Unspecific Objects

By Bonnie Rosenberg

April 6, 2010

Minimalist art often confounds the viewing public. In his seminal 1965 essay “Specific Objects,” Donald Judd explained: “It isn’t necessary for a work to have a lot of things to look at, to compare, to analyze one by one, to contemplate. The thing as a whole, its quality as a whole, is what is interesting.” Much clearer.

The Thierry Goldberg Projects’ exhibit Unspecific Objects brings together six artists—Martin Basher, Jona Bechtolt, Daniel Ellis, Rashawn Griffin, David Scanavino and Takayuki Kubota—who were all charged with the task of reinterpreting Judd’s brand of reductionism.
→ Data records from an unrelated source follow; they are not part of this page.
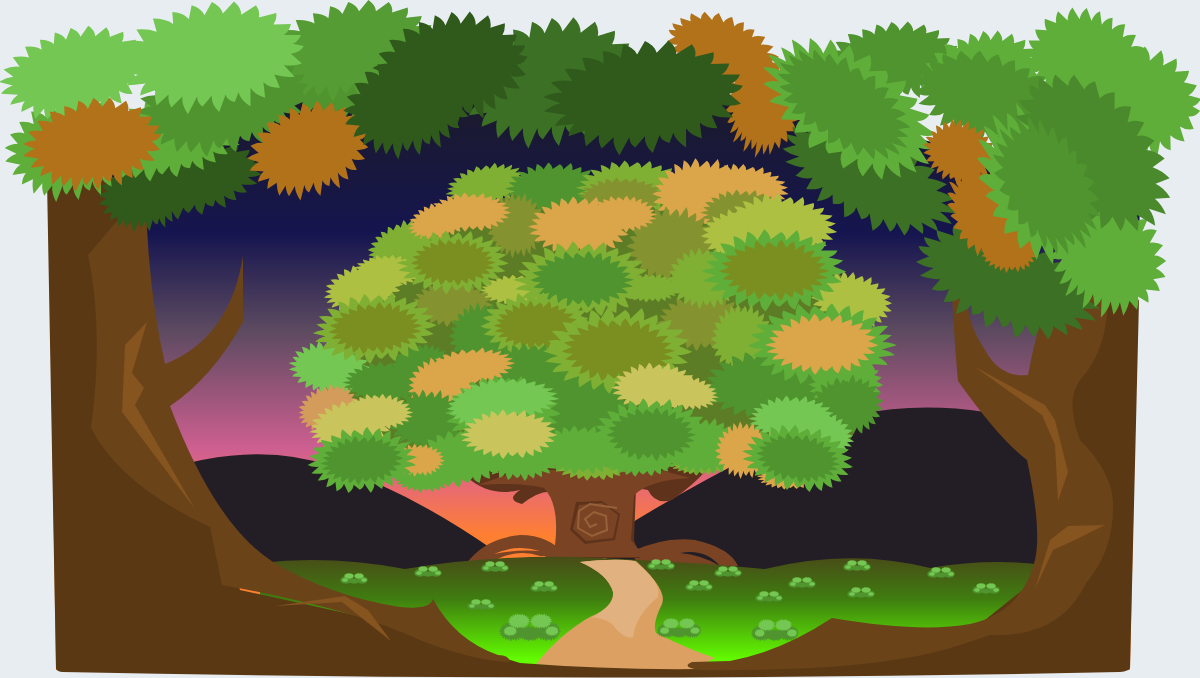
<!DOCTYPE html>
<html lang="en">
<head>
<meta charset="utf-8">
<title>Forest clearing at dusk</title>
<style>
:root{--paper:#e8edf2;--bark:#6b4319;--bark-dark:#5a3814;--bark-light:#85541f;--trunk:#7a4424;--trunk-dark:#5f321b;--hill:#231e25;--path:#e1b180;--path-shade:#dca162;
--deep:#30591c;--dark:#3c7024;--moss:#4f942f;--leaf:#5fae39;--mint:#73c752;--rust:#b27219;--lime:#7fb034;--olive:#7b8f20;--sage:#84922f;--pear:#adc042;--tan:#dba54a;--sand:#c9c45b}
html,body{margin:0;overflow:hidden;background:var(--paper)}
svg{display:block;width:1200px;height:678px}
.bark{fill:var(--bark)}.bark-dark{fill:var(--bark-dark)}.bark-light{fill:var(--bark-light)}
.trunk{fill:var(--trunk)}.trunk-dark{fill:var(--trunk-dark)}.hill{fill:var(--hill)}
.deep{fill:var(--deep)}.dark{fill:var(--dark)}.moss{fill:var(--moss)}.leaf{fill:var(--leaf)}.mint{fill:var(--mint)}.rust{fill:var(--rust)}
.lime{fill:var(--lime)}.sage{fill:var(--sage)}.pear{fill:var(--pear)}.tan{fill:var(--tan)}.sand{fill:var(--sand)}
.in-olive{color:var(--olive)}.in-moss{color:var(--moss)}.in-tan{color:var(--tan)}
</style>
</head>
<body>
<svg viewBox="0 0 1200 678" role="img" aria-label="A large leafy tree in a forest clearing at dusk">
<defs>
<linearGradient id="sky" gradientUnits="userSpaceOnUse" x1="0" y1="110" x2="0" y2="550">
<stop offset="0" stop-color="#1b1a2e"/><stop offset=".28" stop-color="#15154f"/><stop offset=".5" stop-color="#5c4a60"/><stop offset=".77" stop-color="#ce5f90"/><stop offset=".86" stop-color="#e96b70"/><stop offset=".97" stop-color="#ff8030"/>
</linearGradient>
<linearGradient id="grass" gradientUnits="userSpaceOnUse" x1="0" y1="558" x2="0" y2="660">
<stop offset="0" stop-color="#484d17"/><stop offset=".4" stop-color="#3f7d10"/><stop offset="1" stop-color="#62fc00"/>
</linearGradient>
<path id="c" d="M103 4Q95 12 82 12L97 30Q84 36 75 32L86 54Q74 57 65 49L71 77Q58 74 53 62L52 92Q40 84 37 70L30 100Q20 90 19 75L8 92Q0 88-1 74L-12 104Q-20 92-20 76L-34 95Q-38 84-37 70L-54 89Q-56 74-54 62L-75 74Q-74 60-68 50L-91 53Q-88 40-78 33L-101 28Q-95 18-83 14L-104 3Q-96-4-84-5L-97-22Q-86-26-79-22L-92-45Q-80-48-69-41L-77-66Q-64-66-56-56L-58-85Q-46-80-41-66L-38-96Q-27-88-24-74L-14-102Q-6-92-5-76L10-95Q17-88 17-74L33-100Q38-86 36-71L54-84Q57-72 53-61L74-72Q74-58 67-49L91-49Q87-36 78-31L99-24Q92-14 84-10Z"/>
<path id="bough" d="M102-20Q98-8 88-6L100 12Q90 18 80 14L92 36Q80 38 70 32L76 56Q64 56 58 46L60 74Q48 68 44 56L44 90Q33 78 31 64L27 82Q18 78 17 68L10 100Q1 86 2 70L-8 90Q-14 84-14 72L-24 104Q-31 88-30 72L-42 92Q-46 82-45 68L-58 88Q-61 72-59 60L-76 70Q-75 56-70 48L-90 52Q-86 38-78 32L-101 26Q-94 15-84 11L-102 0Q-92-8-82-8L-94-26Q-82-32-72-28L-80-50Q-68-52-58-46L-62-70Q-48-70-40-60L-41-82Q-28-80-23-69L-20-94Q-9-88-6-76L2-100Q12-92 14-79L26-101Q34-90 34-77L50-94Q55-82 53-72L72-80Q73-68 69-59L88-60Q86-46 80-40L99-40Q96-28 90-24Z"/>
<g id="tuft"><use href="#c"/><use href="#c" transform="scale(-.76 .74)" fill="currentColor"/></g>
<g id="bush">
<g class="moss"><use href="#c" transform="translate(-8 2)scale(.06 .04)"/><use href="#c" transform="translate(8 2)scale(.06 .04)"/><use href="#c" transform="translate(0 3)scale(.05 .03)"/></g>
<g class="mint"><use href="#c" transform="translate(-5 -2)scale(.05 .03)"/><use href="#c" transform="translate(5 -2)scale(.05 .03)"/><use href="#c" transform="translate(-9 2)scale(.03 .02)"/><use href="#c" transform="translate(10 2)scale(.03 .02)"/></g>
</g>
</defs>

<g id="background">
<path fill="url(#sky)" d="M48 170L300 100H780L1140 200L1130 670H56Z"/>
<path class="hill" d="M150 475Q250 438 335 467Q410 492 495 551V572H150ZM620 530Q700 480 790 437Q880 396 985 412L1100 430V572H600Z"/>
</g>

<g id="great-tree-trunk">
<path class="trunk" d="M466 564Q485 538 520 535Q550 535 566 556H540Q515 547 488 564Z"/>
<path fill="#ff8030" d="M494 554Q515 544 540 551Q518 549 494 554Z"/>
<path class="trunk" d="M630 552Q665 536 695 540Q730 548 738 566H640Z"/>
<path class="hill" d="M680 553Q705 548 720 566Q702 555 680 553Z"/>
<path class="trunk-dark" d="M468 465H710Q700 480 672 500Q655 505 648 490L636 488L634 540L640 558H555Q560 525 552 492Q540 490 522 504Q505 500 520 490Q490 497 468 478Z"/>
<path class="trunk" d="M478 485Q520 482 544 488Q560 505 555 545L545 557H645L631 540L634 495Q650 480 690 478L660 470H520Z"/>
<path class="trunk-dark" d="M576 502L602 501L620 514L615 540L585 544L570 530Z"/>
<path class="trunk" d="M579 505L602 503L618 515L613 538L586 541L573 529Z"/>
<path fill="none" stroke="#96613a" stroke-width="2" d="M597 524L590 527L585 519L594 512L606 516L607 530L592 536L578 528L579 511L590 504L617 508"/>
</g>

<g id="meadow">
<path fill="url(#grass)" d="M260 563Q330 555 405 569Q500 553 600 558Q690 562 765 569Q850 548 930 568Q990 558 1045 565V670H260Z"/>
<path fill="var(--path-shade)" d="M580 562Q615 558 636 561Q668 590 662 604Q652 624 656 633Q690 650 715 658L690 670Q600 672 536 664Q560 634 590 617Q614 607 613 592Q608 574 580 562Z"/>
<path fill="var(--path)" d="M580 562Q615 558 634 561Q662 582 658 597Q636 615 633 637Q624 640 612 624Q595 612 582 622Q616 607 613 592Q608 574 580 562Z"/>
<use href="#bush" x="354" y="578"/><use href="#bush" x="428" y="571"/><use href="#bush" x="495" y="566"/><use href="#bush" x="544" y="586"/><use href="#bush" x="481" y="604"/><use href="#bush" x="661" y="564"/><use href="#bush" x="699" y="585"/><use href="#bush" x="728" y="571"/><use href="#bush" x="769" y="596"/><use href="#bush" x="802" y="582"/><use href="#bush" x="857" y="565"/><use href="#bush" x="861" y="592"/><use href="#bush" x="941" y="572"/><use href="#bush" x="986" y="588"/>
<use href="#bush" transform="translate(530 626)scale(2.2 2.5)"/><use href="#bush" transform="translate(679 627)scale(1.6 1.8)"/><use href="#bush" transform="translate(775 629)scale(1.7 2)"/>
</g>

<g id="great-tree-crown">
<path fill="#5c7d25" d="M322 400Q315 310 420 235Q500 185 600 185Q760 180 815 245Q875 300 866 400Q855 450 820 465H400Q330 465 322 400Z"/>
<g class="lime"><use href="#c" transform="translate(486 185)rotate(-12)scale(.4 .2)"/><use href="#c" transform="translate(402 245)rotate(-25)scale(.36 .22)"/></g>
<use href="#c" class="moss" transform="translate(555 188)scale(.48 .25)"/>
<use href="#c" class="lime" transform="translate(632 187)scale(.54 .26)"/>
<g class="sage"><use href="#c" transform="translate(516 225)scale(.28 .32)"/><use href="#c" transform="translate(622 196)scale(.42 .18)"/></g>
<g class="tan"><use href="#c" transform="translate(702 193)scale(.48 .34)"/><use href="#c" transform="translate(746 187)rotate(8)scale(.42 .22)"/><use href="#c" transform="translate(470 212)scale(.4 .19)"/><use href="#c" transform="translate(440 220)rotate(-15)scale(.32 .18)"/></g>
<g class="sage"><use href="#c" transform="translate(672 245)scale(.44 .38)"/><use href="#c" transform="translate(742 212)scale(.4 .22)"/></g>
<g class="tan"><use href="#c" transform="translate(580 226)scale(.5 .29)"/><use href="#c" transform="translate(622 214)scale(-.34 .18)"/></g>
<g class="pear"><use href="#c" transform="translate(782 225)rotate(6)scale(.54 .3)"/><use href="#c" transform="translate(742 235)scale(-.4 .26)"/><use href="#c" transform="translate(852 300)rotate(14)scale(.4 .27)"/><use href="#c" transform="translate(364 287)rotate(-14)scale(.4 .23)"/><use href="#c" transform="translate(388 271)scale(-.34 .16)"/><use href="#c" transform="translate(518 290)scale(.38 .15)"/></g>
<g class="sage"><use href="#c" transform="translate(452 304)scale(.4 .22)"/><use href="#c" transform="translate(702 322)scale(.44 .28)"/></g>
<use href="#tuft" class="lime in-olive" transform="translate(453 262)scale(.54 .31)"/>
<g class="lime"><use href="#c" transform="translate(704 278)scale(.36 .3)"/><use href="#c" transform="translate(650 288)scale(.3 .14)"/></g>
<use href="#tuft" class="lime in-moss" transform="translate(582 279)scale(.66 .37)"/>
<use href="#tuft" class="leaf in-olive" transform="translate(774 270)scale(.7 .4)"/>
<use href="#c" class="moss" transform="translate(482 335)scale(.32 .32)"/>
<use href="#tuft" class="lime in-olive" transform="translate(536 325)scale(-.54 .32)"/>
<use href="#c" class="lime" transform="translate(742 338)scale(.3 .34)"/>
<use href="#c" class="mint" transform="translate(330 368)rotate(8)scale(.4 .26)"/>
<g class="moss"><use href="#c" transform="translate(386 382)scale(.42 .2)"/><use href="#c" transform="translate(422 364)scale(-.3 .2)"/></g>
<use href="#tuft" class="lime in-olive" transform="translate(375 328)rotate(-4)scale(.6 .34)"/>
<g class="moss"><use href="#c" transform="translate(530 370)scale(.46 .26)"/><use href="#c" transform="translate(770 385)scale(.66 .34)"/></g>
<use href="#c" class="leaf" transform="translate(846 384)scale(.36 .28)"/>
<use href="#c" class="moss" transform="translate(846 406)rotate(-10)scale(.37 .3)"/>
<use href="#tuft" class="leaf in-tan" transform="translate(822 344)scale(-.72 .4)"/>
<g class="tan"><use href="#c" transform="translate(470 367)rotate(-6)scale(.44 .18)"/><use href="#c" transform="translate(442 382)rotate(-15)scale(.34 .26)"/></g>
<g class="moss"><use href="#c" transform="translate(585 415)scale(.46 .5)"/><use href="#c" transform="translate(428 420)scale(.38 .3)"/></g>
<use href="#tuft" class="lime in-olive" transform="translate(618 350)scale(.72 .42)"/>
<g class="lime"><use href="#c" transform="translate(592 462)scale(.4 .18)"/><use href="#c" transform="translate(700 462)scale(.3 .13)"/></g>
<g class="leaf"><use href="#c" transform="translate(580 450)scale(.44 .24)"/><use href="#c" transform="translate(640 456)scale(.4 .2)"/><use href="#c" transform="translate(460 458)rotate(-10)scale(.5 .28)"/><use href="#c" transform="translate(520 456)scale(-.4 .24)"/><use href="#c" transform="translate(424 476)scale(.3 .16)"/></g>
<use href="#c" fill="#d49c5b" transform="translate(328 408)rotate(-18)scale(.3 .22)"/>
<g class="sand"><use href="#c" transform="translate(352 424)rotate(-10)scale(.42 .24)"/><use href="#c" transform="translate(378 412)scale(-.34 .18)"/></g>
<use href="#c" class="tan" transform="translate(418 460)scale(.26 .16)"/>
<use href="#c" class="leaf" transform="translate(503 412)scale(.56 .36)"/>
<g class="mint"><use href="#c" transform="translate(508 398)scale(.5 .2)"/><use href="#c" transform="translate(484 408)scale(-.36 .2)"/></g>
<use href="#c" class="sand" transform="translate(509 434)scale(.47 .24)"/>
<use href="#c" class="leaf" transform="translate(702 446)scale(.4 .28)"/>
<g class="sand"><use href="#c" transform="translate(655 387)scale(.42 .24)"/><use href="#c" transform="translate(684 392)rotate(8)scale(-.34 .17)"/></g>
<use href="#tuft" class="leaf in-moss" transform="translate(651 434)scale(.57 .35)"/>
<g class="tan"><use href="#c" transform="translate(744 450)scale(.28 .28)"/><use href="#c" transform="translate(788 476)scale(.3 .13)"/></g>
<g class="mint"><use href="#c" transform="translate(792 418)scale(.42 .22)"/><use href="#c" transform="translate(818 432)rotate(14)scale(-.36 .22)"/></g>
<use href="#tuft" class="leaf in-moss" transform="translate(798 458)rotate(8)scale(.54 .32)"/>
<use href="#tuft" class="leaf in-moss" transform="translate(362 460)rotate(-4)scale(-.53 .32)"/>
</g>

<g id="tree-trunks">
<path class="bark-dark" d="M47 180H125L130 420L225 540L240 590L400 625L520 663Q610 670 700 669L960 640L1060 560V300H1139L1130 668Q1129 671 1120 672Q600 683 62 672Q56 671 56 668Z"/>
<path class="bark" d="M135 200L88 255Q104 330 91 428Q120 485 210 527L222 585Q350 608 420 640Q470 660 510 662Q509 655 498 655Q455 640 433 599Q430 610 400 607Q330 596 273 562Q215 525 170 406Q212 378 243 322V256Q230 338 165 364Q148 290 146 200Z"/>
<path class="bark-light" d="M147 322L125 345L122 412L195 509L135 405L144 388L132 373ZM275 606L345 596L368 610L391 641L358 615L342 602Z"/>
<path class="bark" d="M952 295Q955 350 958 381Q1000 440 1027 460Q1042 530 1035 560Q1022 612 970 624Q920 633 832 618Q780 652 730 661L692 662Q680 667 700 670Q880 672 960 645L990 635Q1060 638 1086 583Q1115 550 1113 500Q1110 470 1080 440Q1065 400 1080 380Q1108 350 1108 295H1050Q1035 335 1028 375Q1000 378 985 350Q965 320 968 295Z"/>
<path class="bark-light" d="M975 367L1045 405L1055 420L1068 472L1058 501L1055 445L1042 415ZM1035 589L1050 540L1068 526L1105 525L1075 540L1053 550Z"/>
</g>

<g id="left-canopy">
<g class="deep"><use href="#bough" transform="translate(190 180)rotate(-8)scale(.72 .36)"/><use href="#bough" transform="translate(145 195)scale(.46 .36)"/></g>
<g class="moss"><use href="#bough" transform="translate(350 66)scale(.8 .6)"/></g>
<g class="leaf"><use href="#bough" transform="translate(350 50)rotate(-4)scale(.84 .48)" fill="#549c33"/><use href="#bough" transform="translate(72 148)scale(.66 .52)"/><use href="#bough" transform="translate(165 138)rotate(-6)scale(.8 .4)"/></g>
<use href="#bough" class="moss" transform="translate(222 103)rotate(-6)scale(.86 .5)"/>
<g class="mint"><use href="#bough" transform="translate(74 74)rotate(-6)scale(.74 .46)"/><use href="#bough" transform="translate(210 57)scale(.92 .55)"/></g>
<g class="rust"><use href="#bough" transform="translate(92 144)scale(.68 .46)"/><use href="#bough" transform="translate(308 150)rotate(-8)scale(.6 .47)"/></g>
</g>
<g id="top-canopy">
<g class="rust"><use href="#bough" transform="translate(724 52)rotate(15)scale(-.58 .36)"/><use href="#bough" transform="translate(764 106)rotate(20)scale(-.38 .5)"/></g>
<use href="#bough" class="dark" transform="translate(550 82)scale(.9 .64)"/>
<g class="deep"><use href="#bough" transform="translate(408 104)rotate(-6)scale(.64 .52)"/><use href="#bough" transform="translate(450 68)scale(.76 .56)"/><use href="#bough" transform="translate(643 97)scale(.98 .56)"/></g>
</g>
<g id="right-canopy">
<g class="dark"><use href="#bough" transform="translate(870 178)rotate(22)scale(-.92 .46)"/><use href="#bough" transform="translate(1008 282)rotate(16)scale(-.94 .5)"/></g>
<use href="#bough" class="moss" transform="translate(890 62)scale(.68 .4)"/>
<use href="#c" class="leaf" transform="translate(850 108)rotate(34)scale(.94 .54)"/>
<use href="#c" class="moss" transform="translate(844 104)rotate(34)scale(-.74 .4)"/>
<g class="leaf"><use href="#bough" transform="translate(982 75)scale(.6 .44)"/><use href="#bough" transform="translate(1088 62)scale(-.6 .54)"/><use href="#bough" transform="translate(1128 104)rotate(15)scale(.7 .6)"/></g>
<use href="#bough" class="moss" transform="translate(992 100)rotate(10)scale(-.78 .46)"/>
<g class="rust"><use href="#c" transform="translate(960 152)rotate(25)scale(.36 .31)"/><use href="#c" transform="translate(985 212)rotate(-25)scale(.34 .5)"/><use href="#c" transform="translate(1010 250)scale(.28 .22)"/></g>
<g class="leaf"><use href="#c" transform="translate(1042 185)rotate(-30)scale(.56 .84)"/><use href="#bough" transform="translate(1108 256)rotate(20)scale(-.6 .58)"/></g>
<use href="#bough" fill="#4a8a2c" transform="translate(1094 154)rotate(40)scale(-.92 .6)"/>
<use href="#c" class="moss" transform="translate(1046 185)rotate(-28)scale(-.44 .72)"/>
</g>
</svg>
</body>
</html>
Think of it as minimalism 6.0.

The included works aren’t just regurgitated versions of Judd’s polychrome steel boxes, they’re pieces that speak to the future of minimalist art. Using both classically minimalist materials (concrete and Dan Flavin-esque fluorescent lights) and those outside the movement—TV screens, posters and fabric—these pieces rejuvenate a deceptively stark artistic genre.

Griffin’s “The Haberdasher” greets the viewer with a plaid fabric-clad canvas suspended from the ceiling. Presumably, the piece is merely a textile rectangle, a work that is “neither painting nor sculpture.” But the other side reveals a Rauschenbergian combine. This covert canvas jumbles images of huts, flowers, copulating beetles and a torn book page. It’s unexpected and a harbinger of good things to come in this small exhibit.

“Untitled (Rope Cast)” by Scanavino is more reminiscent of traditional minimalist art. This sculptural diptych features a deep rope impression that slithers through two plaster blocks like a fossilized worm. Though sparse materially, this piece is surprisingly referential, bringing to mind Duchamp’s “3 Standard Stoppages.” What appears to be a haphazard cast is in fact quite deliberate.

A cumbersome television slumps in the corner of the gallery’s second room. The TV’s blank screen fills repeatedly with the familiar colors of a broadcast test pattern. For each sliver, there is an accompanying tone that fills the space with a vaguely ominous cacophony of sound.

Minimalism concentrated on medium and the object, much like these works do. But these artists are challenging the past rather than being slaves to it. And for the most part, they are doing it quite successfully.